Activity
Search each line below for "scale", then return the lines where it appears.

----

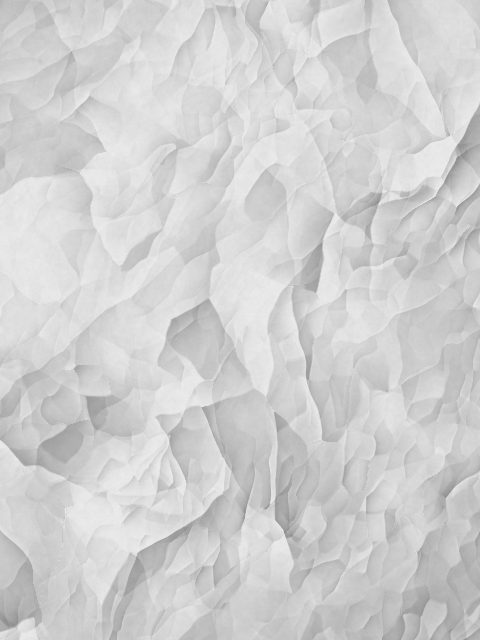
Give the GLSL for this texture, as a WebGL 1 fragment shader.

```glsl
precision highp float;
// Crumpled white paper lit softly from the upper left.
// Stretched, warped Voronoi layers give tilted facets; each cell border is a
// fold with a wide shaded side and a narrow lit side. Fine grain lies on top.

#define PAPER_WHITE 0.932
#define LIGHT_FALLOFF 0.18
#define RELIEF 1.25
#define CREASE_SOFT 0.0022
#define SHADE_FADE 4.2
#define GLINT_FADE 10.0
#define STRETCH 1.9
#define GRAIN 0.018

uniform vec2 u_resolution;

const vec2 LIGHT_DIR = vec2(-0.8, 0.6);

float hash1(vec2 p) {
  vec3 q = fract(p.xyx * 0.1031);
  q += dot(q, q.yzx + 33.33);
  return fract((q.x + q.y) * q.z);
}

vec2 hash2(vec2 p) {
  return vec2(hash1(p + 17.3), hash1(p + 91.7));
}

float noise(vec2 p) {
  vec2 i = floor(p), f = fract(p);
  f = f * f * (3.0 - 2.0 * f);
  return mix(mix(hash1(i), hash1(i + vec2(1.0, 0.0)), f.x),
             mix(hash1(i + vec2(0.0, 1.0)), hash1(i + 1.0), f.x), f.y);
}

vec2 noise2(vec2 p) {
  return vec2(noise(p), noise(p + 47.2)) - 0.5;
}

// Cell centre relative to q
vec2 toCentre(vec2 cell, vec2 q) {
  return cell + 0.03 + 0.94 * hash2(cell) - q;
}

// Tilt and bend of one facet, r pointing to its centre
float facetTone(vec2 cell, vec2 r, vec2 light) {
  vec2 tilt = 2.0 * hash2(cell + 7.7) - 1.0;
  return 0.5 * dot(tilt, light) + 0.55 * dot(r, tilt.yx);
}

// Signed shading of one layer of folds: negative is shadow, positive is light
float folds(vec2 p, float scale, float angle, float seed) {
  float c = cos(angle), s = sin(angle);
  mat2 turn = mat2(c, -s * STRETCH, s, c * STRETCH);
  vec2 light = normalize(turn * LIGHT_DIR);
  vec2 q = turn * p * scale + seed;
  vec2 base = floor(q), own = base, other = base;
  vec2 r1 = vec2(0.0), r2 = vec2(0.0);
  float nearest = 9.0, border = 9.0, shade = 0.0;
  float soft = CREASE_SOFT * scale;

  // Find the facet
  for (int j = -1; j <= 1; j++)
  for (int i = -1; i <= 1; i++) {
    vec2 cell = base + vec2(float(i), float(j));
    vec2 r = toCentre(cell, q);
    float d = dot(r, r);
    if (d < nearest) { nearest = d; r1 = r; own = cell; }
  }

  // Add up the folds along its borders; few are strong
  for (int j = -2; j <= 2; j++)
  for (int i = -2; i <= 2; i++) {
    vec2 cell = base + vec2(float(i), float(j));
    vec2 r = toCentre(cell, q);
    vec2 across = r - r1;
    if (dot(across, across) > 0.0001) {
      vec2 n = normalize(across);
      float d = max(dot(0.5 * (r + r1), n), 0.0);
      if (d < border) { border = d; other = cell; r2 = r; }
      float k = 2.0 * hash1(own + cell + 5.5) - 1.0;
      float lit = k * abs(k) * dot(n, light) * smoothstep(0.0, soft, d);
      shade += lit > 0.0 ? 1.4 * lit * exp(-d * GLINT_FADE)
                         : 1.5 * lit * exp(-d * SHADE_FADE);
    }
  }

  // Blend facets across the nearest border
  float mine = facetTone(own, r1, light);
  float theirs = facetTone(other, r2, light);
  float side = 0.5 + 0.5 * smoothstep(0.0, soft, border);
  float patches = smoothstep(0.15, 0.85, noise(p * (2.5 + 0.3 * scale) + seed));
  return (shade + mix(theirs, mine, side)) * mix(0.4, 1.4, patches);
}

void main() {
  vec2 p = gl_FragCoord.xy / u_resolution.y;

  // Uneven fold lines
  vec2 w = p + 0.075 * noise2(p * 4.0) + 0.024 * noise2(p * 14.0 + 3.1)
             + 0.011 * noise2(p * 38.0 + 8.4);

  // Small folds gather mostly to the lower right
  float crowd = noise(p * 4.5 + 21.0) + 0.55 * (p.x - p.y) + 0.1;
  float crumple = mix(0.55, 1.2, smoothstep(0.1, 0.9, crowd));

  float relief = 0.062 * folds(w, 3.4, 1.0, 11.0)
               + 0.062 * folds(w, 6.5, 2.1, 43.0) * mix(0.6, 1.0, crumple)
               + 0.058 * folds(w, 11.0, 0.8, 75.0) * crumple
               + 0.042 * folds(w, 21.0, 1.4, 107.0) * crumple;

  // Broad light, brightest at the left
  float away = smoothstep(0.1, 1.0, distance(p, vec2(0.17, 0.58)));
  float tone = PAPER_WHITE - LIGHT_FALLOFF * away + RELIEF * relief;
  tone += 0.03 * (noise(p * 7.0 + 60.0) - 0.5);

  // Roll off the highlights and lift the deepest shade
  tone = 0.91 - 0.022 * log(1.0 + exp((0.91 - tone) / 0.022));
  tone = max(tone, 0.58 + 0.3 * (tone - 0.58));

  // Paper grain
  tone += GRAIN * (noise(p * 330.0) + noise(p * 120.0) - 1.0);
  gl_FragColor = vec4(vec3(tone), 1.0);
}
```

----

Output for this exercise
float folds(vec2 p, float scale, float angle, float seed) {
  vec2 q = turn * p * scale + seed;
  float soft = CREASE_SOFT * scale;
  float patches = smoothstep(0.15, 0.85, noise(p * (2.5 + 0.3 * scale) + seed));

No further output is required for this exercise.